With the advent of the automobile, roads were greatly improved and many bridges built.  Decentralization began as travel to and from the Township became easy.  Schools were closed and so were the train stations.  The last train passed along the line in 1995.  Many of the large farms have now disappeared and a movement towards hobby farms, with a small number of animals, has taken hold.  People move here to get closer to nature and live a different lifestyle.
With an area of approximately 200 square kilometers and a population of about 1,200, Chisholm Township is still very much a rural community.  Please enjoy it and take good care of it.
Chisholm’s history has been recorded in books entitled “Our Chisholm History” – due in part to the hard work of the History Committee of the Chisholm’s Women’s Institute.   These women wanted to preserve the stories of our grand old settlers.

Volume I covers history from 1880 to 1960, with accounts of war records, school histories, and family histories as well as maps and pictures.

Fourteen years later, the History Committee produced Volume II (1880-1974), which included family histories that had not appeared in Volume I.

Then in 2000, Volume III was produced, due again to the hard work of the Women’s Institute along with a Volunteer Chisholm Heritage Committee.

These books can be viewed at local libraries or can be purchased at the Township Office for $40.00 each or all three volumes for $75.00.  
Chisholm is on a high level of land that sheds water into two immense watercourses.  Wasi River feeds into Lake Nipissing and thence into the great lakes and the west.  Nosbonsing River feeds into Lake Nosbonsing and thence into the Mattawa and Ottawa Rivers, and the east.
The elevation varies from about 280 feet above sea level in the north to 450 feet in the south.
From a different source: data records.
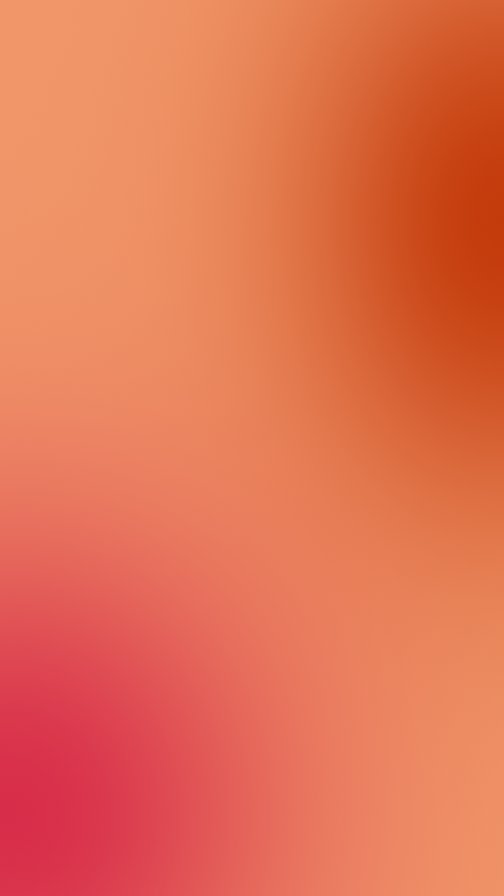
Give the GLSL for this background, as a WebGL 1 fragment shader.

```glsl
precision mediump float;
// Soft peach backdrop with a burnt orange glow at the right and a crimson glow at the lower left.

uniform vec2 u_resolution;

#define PEACH vec3(0.943, 0.590, 0.412)
#define ORANGE vec3(0.768, 0.232, 0.045)
#define CRIMSON vec3(0.847, 0.178, 0.290)
#define ORANGE_CENTER vec2(1.0, 0.755)
#define ORANGE_RADIUS vec2(0.42, 0.335)
#define CRIMSON_CENTER vec2(0.02, 0.09)
#define CRIMSON_RADIUS vec2(0.55, 0.326)
#define DITHER (1.0 / 255.0)

// Elliptical Gaussian falloff: 1 at the center, 1/e at the radius.
float glow(vec2 uv, vec2 center, vec2 radius) {
  vec2 d = (uv - center) / radius;
  return exp(-dot(d, d));
}

float hash(vec2 p) {
  vec2 q = fract(p * vec2(0.1031, 0.1137));
  q += dot(q, q.yx + 19.19);
  return fract(q.x * q.y);
}

void main() {
  vec2 uv = gl_FragCoord.xy / u_resolution;

  // Blend both glows over the base.
  vec3 color = PEACH;
  color = mix(color, ORANGE, glow(uv, ORANGE_CENTER, ORANGE_RADIUS));
  color = mix(color, CRIMSON, glow(uv, CRIMSON_CENTER, CRIMSON_RADIUS));

  // Faint dither against banding.
  color += (hash(gl_FragCoord.xy) - 0.5) * DITHER;

  gl_FragColor = vec4(color, 1.0);
}
```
The Township has a variety of terrain.  There are gently rolling hills and pastures, lakes and rivers, rugged rocky sections and dense forests.  The high ground at the southern end is undeveloped and is known as Algonquin Highlands.  A main feature of the Township is beautiful Wistawasing Lake, known locally as Wasi Lake, with its’ two public beaches and its enclave of homes and cottages.  The other lake, Graham Lake, is on private property and does not have public access.
A topographical map can be purchased at Brushey’s in Powassan.  Chisholm is wholly contained in map “Powassan 31 L/3”.  A detailed base map showing all the lots in the Township can be viewed in the Township Office along with an aerial view of Chisholm made in about 1969.